Lori has spent the last 25 years coaching C-Suite executives to leadership excellence. Many of those public and private company CEO’s expressed that they would have liked this caliber of coaching earlier in their careers. Inspired by these experiences, Lori joined with Christine to launch Sounding Board as a feedback-driven, cloud-based leadership coaching platform that could maintain best-in-class leadership coaching while lowering costs to make it affordable and scalable for leaders at every level of their careers.
Before founding Sounding Board, Lori received her Masters’ in Adult Educational Psychology/Counseling from the University of San Francisco and a Bachelors’ in Psychology from the University of Virginia. Lori is an educator and has spent over 10 years as a professor of social psychology and group dynamics while acting as the interim Dean of Students at Holy Names University, She is certified by the industry’s gold standard, the Coaches Training Institute, and is a founding member of the Genentech Preferred Network of Coaches. Sounding Board is one of <3% of sole female founded startups receiving venture funding. In 2019 Sounding Board was selected as 1 of 7 startups (out of 100+ applicants) as part of SAP’s HR tech cohort, a group that represents the rising stars of the next-gen HR ecosystem.

Christine Tao

Co-Founder & CEO Sounding Board, Inc.
Christine Tao is the co-founder & CEO at Sounding Board, a Silicon Valley startup redefining how organizations are developing their leaders. Her extraordinarily rapid career growth to executive management in the media, mobile and tech sectors of Silicon Valley became her inspiration for founding Sounding Board. As she began to manage larger teams and be responsible for growing revenues, it became clear that she needed a “sounding board” to coach her on the development of her leadership skills. That’s where her Sounding Board co-founder, Lori Mazan came on the scene. A seasoned executive coach focused on leadership development, Lori coached Christine on real-world leadership skills that had a direct impact on business outcomes. Based on her positive and impactful experience with leadership development, Christine was driven to make leadership development coaching accessible to people at all levels of the organization.
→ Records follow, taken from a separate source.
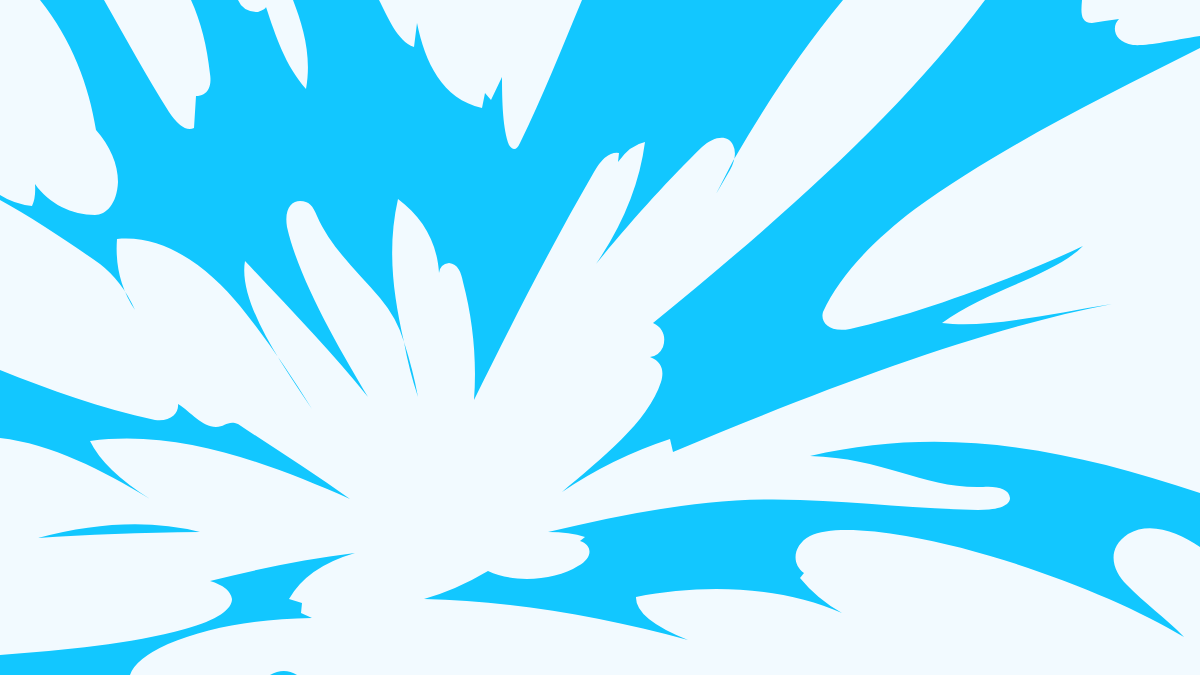
<!DOCTYPE html>
<html lang="en">
<head>
<meta charset="utf-8">
<title>Splash burst</title>
<style>
:root { --foam: #f2faff; --water: #12c7ff; }
html, body { margin: 0; height: 100%; overflow: hidden; background: var(--foam); }
.splash { display: block; width: 1200px; height: 675px; }
.water { fill: var(--water); }
.foam { fill: var(--foam); }
</style>
</head>
<body>
<svg class="splash" viewBox="0 0 1200 675" role="img" aria-label="Cartoon burst of pale foam over bright blue">
  <rect class="foam" width="1200" height="675"/>

  <g class="water">
    <path id="upper-water" d="M40 0C72 40 89 86 96 130C110 146 118 164 118 182C117 204 106 215 95 215C72 215 49 204 35 184Q36 198 32 206Q14 204 0 195V200C30 216 70 243 100 264Q122 281 135 310Q114 279 117 239C168 234 212 272 240 306C266 338 290 374 312 409C280 362 238 301 245 261C288 307 332 352 368 397C340 350 299 280 287 227C284 208 292 201 300 201C309 201 313 206 317 216C331 248 358 272 380 298Q397 318 404 342Q413 370 418 397Q409 370 404 342C393 294 387 248 398 199C422 217 437 241 439 273Q440 264 449 263C458 264 461 272 463 282C473 320 477 360 474 400C510 327 550 248 594 172Q606 151 619 153L618 162Q630 145 645 142Q637 204 596 264C630 222 670 178 702 147C714 136 728 134 733 145Q738 155 730 170L716 194L733 161C765 106 800 52 843 0Z"/>
    <path id="right-water" d="M985 0C900 113 790 211 653 323C664 328 666 338 663 347Q659 356 650 357C663 362 664 372 661 382C648 422 602 458 562 492Q612 458 670 439L673 452C830 386 985 328 1112 304C1050 314 985 329 942 323C985 291 1053 276 1083 246C1020 276 920 314 850 329C829 333 820 322 823 312C840 275 874 240 915 209C996 150 1100 98 1200 48V36C1168 41 1149 46 1133 45C1114 42 1111 27 1119 19Q1104 21 1092 23C1080 23 1081 12 1082 0Z"/>
    <path id="left-water" d="M0 370C50 390 100 408 155 420C171 422 179 413 178 404C191 412 202 427 216 427C225 427 228 420 238 424C274 448 314 473 350 499C270 464 180 429 90 441Q104 470 150 499C102 470 52 444 0 438Z"/>
    <path id="left-ripple" d="M38 538Q128 514 200 532Q110 533 38 538Z"/>
    <path id="lower-left-water" d="M0 655C65 650 131 644 185 629C218 620 232 609 232 599Q230 587 210 581C258 569 306 559 355 553Q307 567 289 599L302 603L301 613L312 618C254 619 206 628 168 644Q135 659 130 675H0Z"/>
    <path id="lower-right-water" d="M548 532C630 513 710 496 800 500C862 502 921 509 978 510C1000 510 1010 505 1010 498C1009 489 998 486 983 487C924 489 885 458 810 456C940 426 1060 446 1200 493V547C1178 532 1150 521 1128 534C1106 549 1112 570 1127 585C1144 603 1166 618 1184 637C1120 598 1000 552 906 536C866 529 828 527 810 536C793 545 791 564 804 573L800 578Q817 599 842 613C784 587 706 583 636 597Q635 619 688 640C600 616 510 601 424 599Q456 590 488 571C515 584 556 580 578 566C594 557 592 545 580 541L585 537Q570 532 548 532Z"/>
    <path id="bottom-ripple" d="M270 675Q284 667 297 675Z"/>
  </g>

  <g class="foam">
    <path id="drop-left" d="M104 0C126 39 147 77 169 112Q183 133 194 128L196 96C208 96 212 86 210 74C207 46 201 22 191 0Z"/>
    <path id="drop-small" d="M238 0Q243 12 258 12Q266 9 266 7C276 37 285 65 306 89C312 56 303 26 293 0Z"/>
    <path id="drop-centre" d="M379 0C388 17 397 41 414 47L417 23C425 62 442 99 482 108L485 93L491 100L502 77C502 102 503 130 509 145Q515 154 520 143C542 98 562 48 582 0Z"/>
  </g>
</svg>
</body>
</html>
Christine advises several startups, is a budding angel investor and is also a Tory Burch Foundation Fellow, a foundation dedicated to investing in the success and sustainability of women entrepreneurs.
Prior to co-founding Sounding Board, Christine was a Senior Vice President of Developer Relations at Tapjoy, a venture-backed, leading mobile advertising & publishing network. She led the growth of Tapjoy’s publisher advertising business from 0 to over $100 million in revenues in less than 3 years. Prior to that she led e-commerce partnerships and strategy at YouTube. Christine holds an MBA in Marketing & Operations from Wharton and a BA in Business Administration from UC Berkeley.